#### PROMPT
What you need to do is retype every entry exactly as written.

#### TASK INPUTS
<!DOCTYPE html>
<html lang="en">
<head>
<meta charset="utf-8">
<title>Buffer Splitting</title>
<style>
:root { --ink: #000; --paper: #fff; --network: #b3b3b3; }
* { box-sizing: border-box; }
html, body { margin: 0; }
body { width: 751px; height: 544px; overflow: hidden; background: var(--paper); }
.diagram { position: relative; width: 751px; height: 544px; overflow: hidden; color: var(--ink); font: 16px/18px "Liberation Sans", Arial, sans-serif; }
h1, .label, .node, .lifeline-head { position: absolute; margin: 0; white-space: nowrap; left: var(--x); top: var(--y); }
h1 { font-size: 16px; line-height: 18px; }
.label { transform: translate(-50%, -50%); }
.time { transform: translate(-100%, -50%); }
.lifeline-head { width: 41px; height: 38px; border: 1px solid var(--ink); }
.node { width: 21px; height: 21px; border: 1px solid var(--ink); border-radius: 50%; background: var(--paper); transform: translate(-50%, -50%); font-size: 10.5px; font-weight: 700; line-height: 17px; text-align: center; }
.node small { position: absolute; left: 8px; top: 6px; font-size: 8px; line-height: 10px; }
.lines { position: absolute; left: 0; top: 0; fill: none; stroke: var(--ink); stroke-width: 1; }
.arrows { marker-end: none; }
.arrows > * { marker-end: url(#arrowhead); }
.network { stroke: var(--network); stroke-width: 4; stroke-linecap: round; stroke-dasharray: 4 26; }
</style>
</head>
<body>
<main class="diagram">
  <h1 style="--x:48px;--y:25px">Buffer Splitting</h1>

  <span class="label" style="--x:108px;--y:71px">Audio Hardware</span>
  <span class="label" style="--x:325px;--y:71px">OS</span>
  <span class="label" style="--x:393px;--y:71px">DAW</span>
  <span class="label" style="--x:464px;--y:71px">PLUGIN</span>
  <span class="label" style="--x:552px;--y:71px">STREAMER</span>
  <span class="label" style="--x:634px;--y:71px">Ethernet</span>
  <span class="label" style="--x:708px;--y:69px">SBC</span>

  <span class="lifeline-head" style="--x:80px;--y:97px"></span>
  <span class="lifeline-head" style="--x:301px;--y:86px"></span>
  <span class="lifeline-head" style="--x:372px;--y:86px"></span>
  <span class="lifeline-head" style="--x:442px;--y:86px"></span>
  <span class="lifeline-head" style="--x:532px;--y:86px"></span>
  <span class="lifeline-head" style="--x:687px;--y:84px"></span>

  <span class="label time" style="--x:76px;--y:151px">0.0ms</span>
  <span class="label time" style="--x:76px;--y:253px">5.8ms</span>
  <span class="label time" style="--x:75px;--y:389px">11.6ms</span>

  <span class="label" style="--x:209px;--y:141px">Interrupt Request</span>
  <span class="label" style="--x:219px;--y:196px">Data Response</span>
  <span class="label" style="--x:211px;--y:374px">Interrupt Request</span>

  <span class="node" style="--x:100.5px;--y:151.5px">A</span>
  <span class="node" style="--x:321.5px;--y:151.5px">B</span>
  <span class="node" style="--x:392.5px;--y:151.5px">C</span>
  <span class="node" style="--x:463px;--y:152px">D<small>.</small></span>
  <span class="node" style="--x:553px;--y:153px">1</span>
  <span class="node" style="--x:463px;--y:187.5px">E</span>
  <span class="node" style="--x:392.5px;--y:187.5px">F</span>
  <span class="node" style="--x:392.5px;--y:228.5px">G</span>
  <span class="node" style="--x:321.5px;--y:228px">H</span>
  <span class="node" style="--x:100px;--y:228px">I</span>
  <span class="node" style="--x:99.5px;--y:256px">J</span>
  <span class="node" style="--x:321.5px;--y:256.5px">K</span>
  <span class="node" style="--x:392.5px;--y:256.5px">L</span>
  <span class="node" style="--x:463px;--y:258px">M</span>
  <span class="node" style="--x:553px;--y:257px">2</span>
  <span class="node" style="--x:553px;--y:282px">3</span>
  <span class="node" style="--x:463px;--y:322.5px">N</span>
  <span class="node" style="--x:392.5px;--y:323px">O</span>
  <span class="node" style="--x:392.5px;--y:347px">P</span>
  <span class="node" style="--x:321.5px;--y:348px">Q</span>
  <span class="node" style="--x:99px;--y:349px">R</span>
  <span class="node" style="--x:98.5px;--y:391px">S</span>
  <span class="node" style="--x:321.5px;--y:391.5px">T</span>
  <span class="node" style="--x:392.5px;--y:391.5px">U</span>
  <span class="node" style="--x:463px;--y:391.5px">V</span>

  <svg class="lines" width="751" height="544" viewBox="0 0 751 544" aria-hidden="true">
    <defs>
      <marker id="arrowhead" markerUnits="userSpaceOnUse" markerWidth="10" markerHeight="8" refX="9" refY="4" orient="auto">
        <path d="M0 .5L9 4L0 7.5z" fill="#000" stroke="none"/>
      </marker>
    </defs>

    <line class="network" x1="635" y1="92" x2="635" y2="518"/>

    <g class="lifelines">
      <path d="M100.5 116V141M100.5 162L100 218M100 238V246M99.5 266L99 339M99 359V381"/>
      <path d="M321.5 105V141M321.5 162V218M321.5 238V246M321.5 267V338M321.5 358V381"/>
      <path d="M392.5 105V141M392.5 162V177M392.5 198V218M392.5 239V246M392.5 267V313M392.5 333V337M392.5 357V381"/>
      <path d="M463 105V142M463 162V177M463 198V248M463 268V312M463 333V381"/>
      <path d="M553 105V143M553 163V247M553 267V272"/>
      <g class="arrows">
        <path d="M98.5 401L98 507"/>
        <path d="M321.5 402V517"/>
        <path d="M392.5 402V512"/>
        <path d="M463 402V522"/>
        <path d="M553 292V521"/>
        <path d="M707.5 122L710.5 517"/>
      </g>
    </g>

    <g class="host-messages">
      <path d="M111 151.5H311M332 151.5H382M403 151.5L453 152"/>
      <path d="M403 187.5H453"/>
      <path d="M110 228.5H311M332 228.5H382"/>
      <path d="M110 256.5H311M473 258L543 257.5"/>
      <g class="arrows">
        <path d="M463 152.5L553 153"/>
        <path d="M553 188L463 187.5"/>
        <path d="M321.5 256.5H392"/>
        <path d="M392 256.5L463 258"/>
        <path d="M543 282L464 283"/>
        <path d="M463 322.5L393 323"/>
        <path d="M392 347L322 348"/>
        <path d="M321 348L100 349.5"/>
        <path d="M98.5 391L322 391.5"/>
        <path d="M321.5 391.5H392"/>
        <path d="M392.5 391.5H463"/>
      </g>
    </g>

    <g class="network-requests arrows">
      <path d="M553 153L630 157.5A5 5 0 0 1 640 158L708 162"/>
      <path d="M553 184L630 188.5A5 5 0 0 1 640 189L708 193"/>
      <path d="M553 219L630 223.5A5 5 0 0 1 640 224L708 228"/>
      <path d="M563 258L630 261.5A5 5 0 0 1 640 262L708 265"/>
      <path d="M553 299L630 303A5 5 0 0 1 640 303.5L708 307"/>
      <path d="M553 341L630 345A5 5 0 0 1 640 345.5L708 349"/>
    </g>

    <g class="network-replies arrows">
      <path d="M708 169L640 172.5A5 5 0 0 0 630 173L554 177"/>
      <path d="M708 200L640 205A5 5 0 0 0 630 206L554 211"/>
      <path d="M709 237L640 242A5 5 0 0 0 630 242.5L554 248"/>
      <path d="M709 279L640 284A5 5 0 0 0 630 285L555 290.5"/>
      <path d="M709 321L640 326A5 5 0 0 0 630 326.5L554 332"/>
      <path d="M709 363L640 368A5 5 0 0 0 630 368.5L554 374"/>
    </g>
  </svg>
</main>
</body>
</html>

#### WRITTEN RESPONSE
<!DOCTYPE html>
<html lang="en">
<head>
<meta charset="utf-8">
<title>Buffer Splitting</title>
<style>
:root { --ink: #000; --paper: #fff; --network: #b3b3b3; }
* { box-sizing: border-box; }
html, body { margin: 0; }
body { width: 751px; height: 544px; overflow: hidden; background: var(--paper); }
.diagram { position: relative; width: 751px; height: 544px; overflow: hidden; color: var(--ink); font: 16px/18px "Liberation Sans", Arial, sans-serif; }
h1, .label, .node, .lifeline-head { position: absolute; margin: 0; white-space: nowrap; left: var(--x); top: var(--y); }
h1 { font-size: 16px; line-height: 18px; }
.label { transform: translate(-50%, -50%); }
.time { transform: translate(-100%, -50%); }
.lifeline-head { width: 41px; height: 38px; border: 1px solid var(--ink); }
.node { width: 21px; height: 21px; border: 1px solid var(--ink); border-radius: 50%; background: var(--paper); transform: translate(-50%, -50%); font-size: 10.5px; font-weight: 700; line-height: 17px; text-align: center; }
.node small { position: absolute; left: 8px; top: 6px; font-size: 8px; line-height: 10px; }
.lines { position: absolute; left: 0; top: 0; fill: none; stroke: var(--ink); stroke-width: 1; }
.arrows { marker-end: none; }
.arrows > * { marker-end: url(#arrowhead); }
.network { stroke: var(--network); stroke-width: 4; stroke-linecap: round; stroke-dasharray: 4 26; }
</style>
</head>
<body>
<main class="diagram">
  <h1 style="--x:48px;--y:25px">Buffer Splitting</h1>

  <span class="label" style="--x:108px;--y:71px">Audio Hardware</span>
  <span class="label" style="--x:325px;--y:71px">OS</span>
  <span class="label" style="--x:393px;--y:71px">DAW</span>
  <span class="label" style="--x:464px;--y:71px">PLUGIN</span>
  <span class="label" style="--x:552px;--y:71px">STREAMER</span>
  <span class="label" style="--x:634px;--y:71px">Ethernet</span>
  <span class="label" style="--x:708px;--y:69px">SBC</span>

  <span class="lifeline-head" style="--x:80px;--y:97px"></span>
  <span class="lifeline-head" style="--x:301px;--y:86px"></span>
  <span class="lifeline-head" style="--x:372px;--y:86px"></span>
  <span class="lifeline-head" style="--x:442px;--y:86px"></span>
  <span class="lifeline-head" style="--x:532px;--y:86px"></span>
  <span class="lifeline-head" style="--x:687px;--y:84px"></span>

  <span class="label time" style="--x:76px;--y:151px">0.0ms</span>
  <span class="label time" style="--x:76px;--y:253px">5.8ms</span>
  <span class="label time" style="--x:75px;--y:389px">11.6ms</span>

  <span class="label" style="--x:209px;--y:141px">Interrupt Request</span>
  <span class="label" style="--x:219px;--y:196px">Data Response</span>
  <span class="label" style="--x:211px;--y:374px">Interrupt Request</span>

  <span class="node" style="--x:100.5px;--y:151.5px">A</span>
  <span class="node" style="--x:321.5px;--y:151.5px">B</span>
  <span class="node" style="--x:392.5px;--y:151.5px">C</span>
  <span class="node" style="--x:463px;--y:152px">D<small>.</small></span>
  <span class="node" style="--x:553px;--y:153px">1</span>
  <span class="node" style="--x:463px;--y:187.5px">E</span>
  <span class="node" style="--x:392.5px;--y:187.5px">F</span>
  <span class="node" style="--x:392.5px;--y:228.5px">G</span>
  <span class="node" style="--x:321.5px;--y:228px">H</span>
  <span class="node" style="--x:100px;--y:228px">I</span>
  <span class="node" style="--x:99.5px;--y:256px">J</span>
  <span class="node" style="--x:321.5px;--y:256.5px">K</span>
  <span class="node" style="--x:392.5px;--y:256.5px">L</span>
  <span class="node" style="--x:463px;--y:258px">M</span>
  <span class="node" style="--x:553px;--y:257px">2</span>
  <span class="node" style="--x:553px;--y:282px">3</span>
  <span class="node" style="--x:463px;--y:322.5px">N</span>
  <span class="node" style="--x:392.5px;--y:323px">O</span>
  <span class="node" style="--x:392.5px;--y:347px">P</span>
  <span class="node" style="--x:321.5px;--y:348px">Q</span>
  <span class="node" style="--x:99px;--y:349px">R</span>
  <span class="node" style="--x:98.5px;--y:391px">S</span>
  <span class="node" style="--x:321.5px;--y:391.5px">T</span>
  <span class="node" style="--x:392.5px;--y:391.5px">U</span>
  <span class="node" style="--x:463px;--y:391.5px">V</span>

  <svg class="lines" width="751" height="544" viewBox="0 0 751 544" aria-hidden="true">
    <defs>
      <marker id="arrowhead" markerUnits="userSpaceOnUse" markerWidth="10" markerHeight="8" refX="9" refY="4" orient="auto">
        <path d="M0 .5L9 4L0 7.5z" fill="#000" stroke="none"/>
      </marker>
    </defs>

    <line class="network" x1="635" y1="92" x2="635" y2="518"/>

    <g class="lifelines">
      <path d="M100.5 116V141M100.5 162L100 218M100 238V246M99.5 266L99 339M99 359V381"/>
      <path d="M321.5 105V141M321.5 162V218M321.5 238V246M321.5 267V338M321.5 358V381"/>
      <path d="M392.5 105V141M392.5 162V177M392.5 198V218M392.5 239V246M392.5 267V313M392.5 333V337M392.5 357V381"/>
      <path d="M463 105V142M463 162V177M463 198V248M463 268V312M463 333V381"/>
      <path d="M553 105V143M553 163V247M553 267V272"/>
      <g class="arrows">
        <path d="M98.5 401L98 507"/>
        <path d="M321.5 402V517"/>
        <path d="M392.5 402V512"/>
        <path d="M463 402V522"/>
        <path d="M553 292V521"/>
        <path d="M707.5 122L710.5 517"/>
      </g>
    </g>

    <g class="host-messages">
      <path d="M111 151.5H311M332 151.5H382M403 151.5L453 152"/>
      <path d="M403 187.5H453"/>
      <path d="M110 228.5H311M332 228.5H382"/>
      <path d="M110 256.5H311M473 258L543 257.5"/>
      <g class="arrows">
        <path d="M463 152.5L553 153"/>
        <path d="M553 188L463 187.5"/>
        <path d="M321.5 256.5H392"/>
        <path d="M392 256.5L463 258"/>
        <path d="M543 282L464 283"/>
        <path d="M463 322.5L393 323"/>
        <path d="M392 347L322 348"/>
        <path d="M321 348L100 349.5"/>
        <path d="M98.5 391L322 391.5"/>
        <path d="M321.5 391.5H392"/>
        <path d="M392.5 391.5H463"/>
      </g>
    </g>

    <g class="network-requests arrows">
      <path d="M553 153L630 157.5A5 5 0 0 1 640 158L708 162"/>
      <path d="M553 184L630 188.5A5 5 0 0 1 640 189L708 193"/>
      <path d="M553 219L630 223.5A5 5 0 0 1 640 224L708 228"/>
      <path d="M563 258L630 261.5A5 5 0 0 1 640 262L708 265"/>
      <path d="M553 299L630 303A5 5 0 0 1 640 303.5L708 307"/>
      <path d="M553 341L630 345A5 5 0 0 1 640 345.5L708 349"/>
    </g>

    <g class="network-replies arrows">
      <path d="M708 169L640 172.5A5 5 0 0 0 630 173L554 177"/>
      <path d="M708 200L640 205A5 5 0 0 0 630 206L554 211"/>
      <path d="M709 237L640 242A5 5 0 0 0 630 242.5L554 248"/>
      <path d="M709 279L640 284A5 5 0 0 0 630 285L555 290.5"/>
      <path d="M709 321L640 326A5 5 0 0 0 630 326.5L554 332"/>
      <path d="M709 363L640 368A5 5 0 0 0 630 368.5L554 374"/>
    </g>
  </svg>
</main>
</body>
</html>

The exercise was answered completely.